Data ::
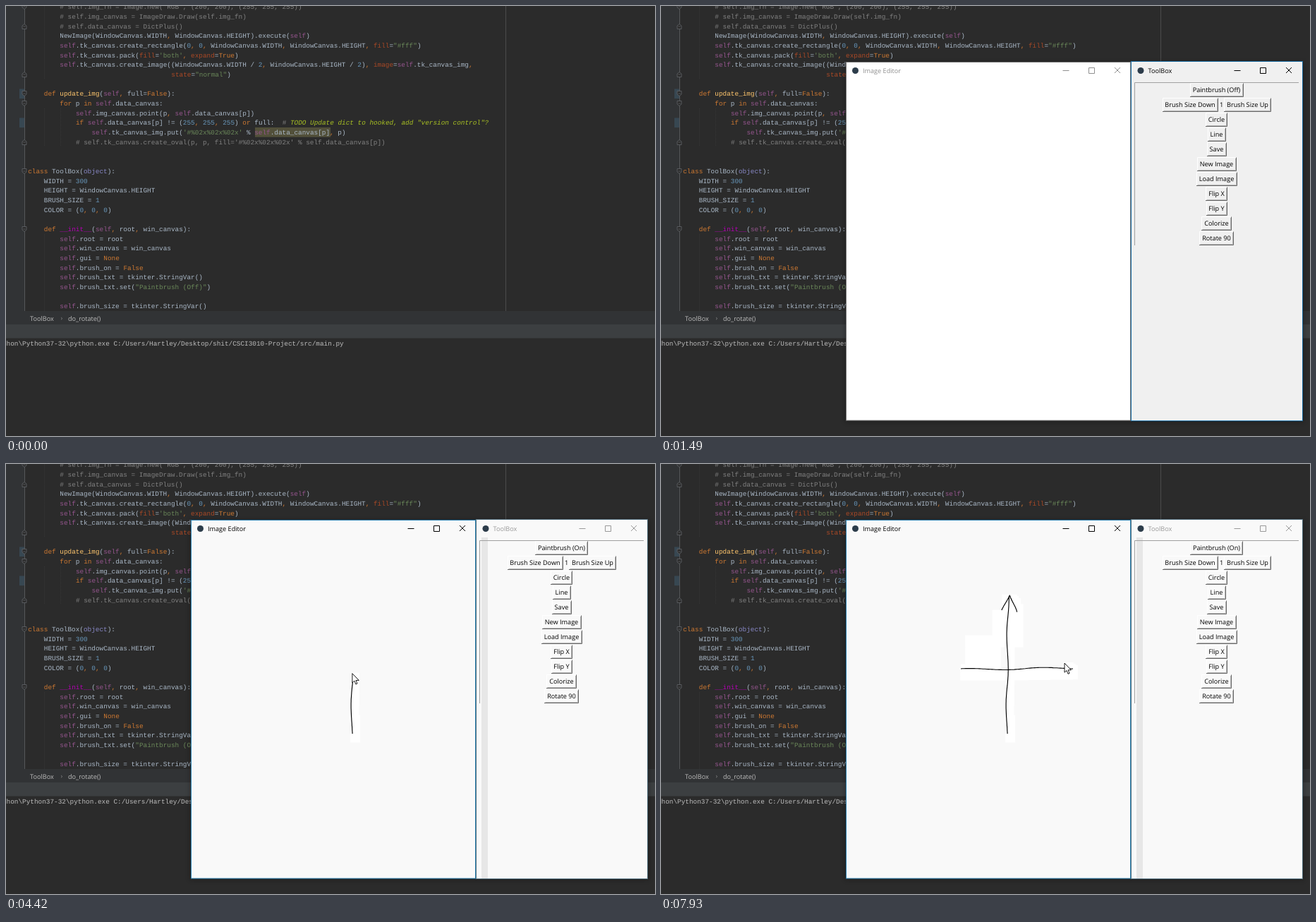
Animation, 920 px wide and 609 px high, one loop 8 s. Source, as an HTML page:

```html
<!DOCTYPE html>
<html lang="en">
<head>
<meta charset="utf-8">
<title>Image editor demo</title>
<style>
html, body { margin: 0; width: 100%; height: 100%; overflow: hidden; background: #2b2b2b; }
svg { display: block; width: 920px; height: 609px; }
text { text-rendering: geometricPrecision; white-space: pre; }
.code { font: 9.4px "Liberation Mono", "Courier New", monospace; fill: #a9b7c6; }
.ui { font: 9.15px "Open Sans", "Noto Sans", sans-serif; }
.mid { text-anchor: middle; }
</style>
</head>
<body>
<svg id="stage" viewBox="0 0 920 609" xmlns="http://www.w3.org/2000/svg"></svg>
<script>
const LOOP = 8000;
const stage = document.getElementById('stage');
const $ = id => document.getElementById(id);
const rect = (x, y, w, h, fill, more = '') =>
  `<rect x="${x}" y="${y}" width="${w}" height="${h}" fill="${fill}" ${more}/>`;
const path = (d, stroke, more = '') => `<path d="${d}" fill="none" stroke="${stroke}" ${more}/>`;
const label = (x, y, s, fill, more = 'class="ui"') => `<text x="${x}" y="${y}" fill="${fill}" ${more}>${s}</text>`;

// ---------- code editor ----------
const CHAR = 5.643, ROW = 13.68;
const source = `
        # self.img_fn = Image.new("RGB", (200, 200), (255, 255, 255))
        # self.img_canvas = ImageDraw.Draw(self.img_fn)
        # self.data_canvas = DictPlus()
        NewImage(WindowCanvas.WIDTH, WindowCanvas.HEIGHT).execute(self)
        self.tk_canvas.create_rectangle(0, 0, WindowCanvas.WIDTH, WindowCanvas.HEIGHT, fill="#fff")
        self.tk_canvas.pack(fill='both', expand=True)
        self.tk_canvas.create_image((WindowCanvas.WIDTH / 2, WindowCanvas.HEIGHT / 2), image=self.tk_canvas_img,
                                    state="normal")

    def update_img(self, full=False):
        for p in self.data_canvas:
            self.img_canvas.point(p, self.data_canvas[p])
            if self.data_canvas[p] != (255, 255, 255) or full:  # TODO Update dict to hooked, add "version control"?
                self.tk_canvas_img.put('#%02x%02x%02x' % self.data_canvas[p], p)
            # self.tk_canvas.create_oval(p, p, fill='#%02x%02x%02x' % self.data_canvas[p])


class ToolBox(object):
    WIDTH = 300
    HEIGHT = WindowCanvas.HEIGHT
    BRUSH_SIZE = 1
    COLOR = (0, 0, 0)

    def __init__(self, root, win_canvas):
        self.root = root
        self.win_canvas = win_canvas
        self.gui = None
        self.brush_on = False
        self.brush_txt = tkinter.StringVar()
        self.brush_txt.set("Paintbrush (Off)")

        self.brush_size = tkinter.StringVar()`.split('\n').slice(1);

const RULES = [
  [/"[^"]*"|'[^']*'/, '#6a8759'],
  [/# (?=TODO)/, '#808080'],
  [/TODO.*/, '#a8c023', 'font-style="italic"'],
  [/#.*/, '#808080'],
  [/\bself\b/, '#94558d'],
  [/__init__/, '#b200b2'],
  [/(?<=def )\w+/, '#ffc66d'],
  [/\b(?:def|class|for|in|if|or|None|True|False)\b|,/, '#cc7832'],
  [/\b(?:fill|expand|image|state)(?==)/, '#aa4926'],
  [/\bobject\b/, '#8888c6'],
  [/\b\d+\b/, '#6897bb']
];
const lexer = new RegExp(RULES.map(r => `(${r[0].source})`).join('|'), 'g');
const paint = s => s.replace(lexer, (m, ...g) => {
  const rule = RULES[g.findIndex(v => v !== undefined)];
  return `<tspan fill="${rule[1]}" ${rule[2] || ''}>${m}</tspan>`;
});
const rowY = i => 1.3 + i * ROW;
const codeLine = (s, i) => {
  const body = s.trimStart(), x = 31.2 + (s.length - body.length) * CHAR;
  return `<text class="code" x="${x}" y="${rowY(i) + 3}">${paint(body)}</text>`;
};
const fold = (row, dir) => `<g transform="translate(26 ${Math.round(rowY(row))}) scale(1 ${dir})">
  <path d="M-3-3.5V1L0 3.5L3 1V-3.5ZM-1.5 0H1.5" fill="#2b2b2b" stroke="#63666a" stroke-width=".8"/></g>`;

const editorBack = rect(0, 0, 920, 609, '#2b2b2b')
  + rect(0, 0, 26, 432, '#313335')
  + [9, 12].map(i => rect(19, rowY(i) - 7, 7, ROW, '#374752')).join('')
  + path('M26.5 0V432', '#555759')
  + path('M54.5 0V103M54.5 145V199M77.5 145V199M54.5 323V432', '#363636', 'stroke-dasharray="1 1"')
  + path('M708.5 0V432', '#4b4b4b')
  + [0, 9, 10, 17, 23].map(i => fold(i, 1)).join('')
  + [2, 7, 14].map(i => fold(i, -1)).join('')
  + rect(353, 172, 107, 13.6, '#52503a')
  + source.map(codeLine).join('')
  + rect(0, 432, 920, 19, '#313335') + rect(0, 451, 920, 19.5, '#3c3f41')
  + label(34, 445.5, 'ToolBox', '#bbb') + label(77.5, 445, '›', '#888') + label(88, 445.5, 'do_rotate()', '#bbb')
  + label(.5, 481, 'hon\\Python37-32\\python.exe C:/Users/Hartley/Desktop/shit/CSCI3010-Project/src/main.py', '#bbb', 'class="code" style="fill:#bbb"');

// ---------- windows ----------
const controls = right => path(
  `M${right - 97} 91.5h9M${right - 60} 87.5h8v8h-8zM${right - 23.5} 87l8 8m0-8l-8 8`, 'currentColor');
const titleBar = (left, right, s) => `<circle cx="${left}" cy="91.5" r="4.5" fill="#2c3c4a"/>`
  + label(left + 10.5, 94.7, s, 'currentColor') + controls(right);

const pen = document.createElement('canvas').getContext('2d');
pen.font = '9.15px "Open Sans", "Noto Sans", sans-serif';

function button(cx, y, s, id = '') {
  const w = Math.round(pen.measureText(s).width) + 8;
  const l = Math.round(cx - w / 2), r = l + w;
  return `<g ${id && `id="${id}"`}>`
    + path(`M${l + .5} ${y + 9}V${y - 9.5}H${r}`, '#fff')
    + path(`M${r - 1.5} ${y - 8}V${y + 8.5}H${l + 1.5}`, '#a8a8a8', 'stroke-width=".8"')
    + path(`M${r - .5} ${y - 9.5}V${y + 9.5}H${l}`, '#696969')
    + label(cx, y + 3.3, s, '#000', 'class="ui mid"') + '</g>';
}

const MID = 787.5;
const column = ['Circle', 'Line', 'Save', 'New Image', 'Load Image', 'Flip X', 'Flip Y', 'Colorize', 'Rotate 90'];
const toolbox = `<g id="toolbox">`
  + rect(666.5, 78.5, 243, 509, '#f0f0f0', 'id="toolBg"')
  + rect(674, 104, 9, 483, '#e7e7e7', 'id="strip"')
  + `<g id="toolBar">${titleBar(680, 909.5, 'ToolBox')}</g>`
  + path('M671.5 339V108.5H904', '#a0a0a0')
  + button(MID, 119, 'Paintbrush (Off)', 'brushOff') + button(MID, 119, 'Paintbrush (On)', 'brushOn')
  + button(750, 140, 'Brush Size Down') + label(794.5, 143.3, '1', '#000', 'class="ui mid"')
  + button(831.5, 140, 'Brush Size Up')
  + column.map((s, i) => button(MID, Math.round(161 + i * 20.94), s)).join('') + '</g>';

const canvasWin = `<g id="canvasWin">`
  + rect(262.5, 79.5, 403, 507.5, '#fff', 'id="canvasBg"')
  + '<path id="repaint" fill="#fff"/>'
  + `<g id="canvasBar">${titleBar(275.5, 666.5, 'Image Editor')}</g>`
  + path('', '#000', 'id="ink" stroke-width="1.15"') + '</g>';

stage.innerHTML = '<defs><filter id="blur" x="-5%" y="-5%" width="110%" height="110%"><feGaussianBlur stdDeviation="3.5"/></filter></defs>'
  + editorBack
  + rect(261, 80, 650, 509, '#000', 'id="shadow" filter="url(#blur)" opacity=".3"')
  + canvasWin + toolbox
  + '<path id="pointer" d="M0 0V13.2L3 10.5L5 15.3L7.1 14.4L5.1 9.8H9.4Z" fill="#fff" stroke="#000" stroke-width=".9"/>';

// ---------- motion ----------
const OPEN = 1220, STEP = 131.3;      // the screen refreshes once per step
const POINTER = 1610, BRUSH = 2960, ACTIVE = 3800;

// pointer: time, x, y
const moves = [
  [1610, 770, 183], [1770, 682, 114], [2190, 637, 207], [2700, 788, 97], [3210, 783, 116],
  [3600, 529, 337], [4000, 490, 381], [4860, 492, 186], [5530, 484, 208], [5690, 493, 185],
  [5950, 497, 191], [6230, 504, 209], [6490, 428, 290], [6770, 426, 291], [7430, 583, 289],
  [7900, 572, 282]
];
const penDown = [[4000, 4860], [5530, 6230], [6770, 7430]];

const clamp = v => Math.max(0, Math.min(1, v));
const show = (id, on) => $(id).setAttribute('display', on ? 'inline' : 'none');
const set = (id, key, v) => $(id).setAttribute(key, v);

function pointerAt(t) {
  const i = moves.findIndex(m => m[0] > t);
  if (i < 0) return moves[moves.length - 1].slice(1);
  const a = moves[Math.max(0, i - 1)], b = moves[i];
  const k = clamp((t - a[0]) / (b[0] - a[0]));
  return [a[1] + (b[1] - a[1]) * k, a[2] + (b[2] - a[2]) * k];
}

// the line follows the pointer with a slight tremble of the hand
function inkUntil(now) {
  let d = '';
  for (const [from, to] of penDown) {
    for (let t = from; t <= Math.min(now, to); t += 10) {
      const [x, y] = pointerAt(t), shake = 1.3 * Math.sin((t - 6925) / 70);
      d += `${t === from ? 'M' : 'L'}${(x + shake).toFixed(1)} ${(y + shake).toFixed(1)}`;
    }
  }
  return d;
}

// every refresh clears the box the pointer has just crossed
function repaintUntil(now) {
  let d = '';
  for (let t = OPEN + 22 * STEP; t <= now; t += STEP) {
    const [x, y] = pointerAt(t), [u, v] = pointerAt(t - STEP);
    d += `M${Math.min(x, u) - 2} ${Math.min(y, v) - 1}H${Math.max(x, u) + 10}V${Math.max(y, v) + 16}H${Math.min(x, u) - 2}Z`;
  }
  return d;
}

function pose(id, cx, rest, shrink, fade) {
  const k = clamp(rest) ** 2.5;
  set(id, 'transform', `translate(${cx} 333) scale(${1 - shrink * k}) translate(${-cx} -333)`);
  set(id, 'opacity', 1 - fade * k);
}

function draw(time) {
  const n = Math.floor((time - OPEN) / STEP + .001), t = OPEN + n * STEP + 1;
  const active = t >= ACTIVE, on = t >= BRUSH;

  for (const id of ['canvasWin', 'toolbox', 'shadow']) show(id, n >= 0);
  pose('canvasWin', 464, 1 - n / 2, .031, .61);
  pose('toolbox', 788, 1 - n, .012, .27);

  set('canvasBg', 'fill', active ? '#f9f9f9' : '#fff');
  set('canvasBg', 'stroke', active ? '#2a7fae' : '#777');
  set('toolBg', 'fill', active ? '#f9f9f9' : '#f0f0f0');
  set('toolBg', 'stroke', active ? '#53707f' : '#1d6fa5');
  set('canvasBar', 'color', active ? '#000' : '#8f8f8f');
  set('toolBar', 'color', active ? '#999' : '#000');
  show('strip', active);
  show('brushOn', on);
  show('brushOff', !on);

  show('pointer', t >= POINTER);
  set('pointer', 'transform', `translate(${pointerAt(t)})`);
  set('repaint', 'd', repaintUntil(t));
  set('ink', 'd', inkUntil(t));
}

const begin = performance.now();
function frame() {
  draw((performance.now() - begin) % LOOP);
  requestAnimationFrame(frame);
}
frame();
</script>
</body>
</html>
```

Instructions for the task :: Taking the listing above as a whole, state how many of its lines hold the string "stroke". No other output is permitted.

Problem solution :: 8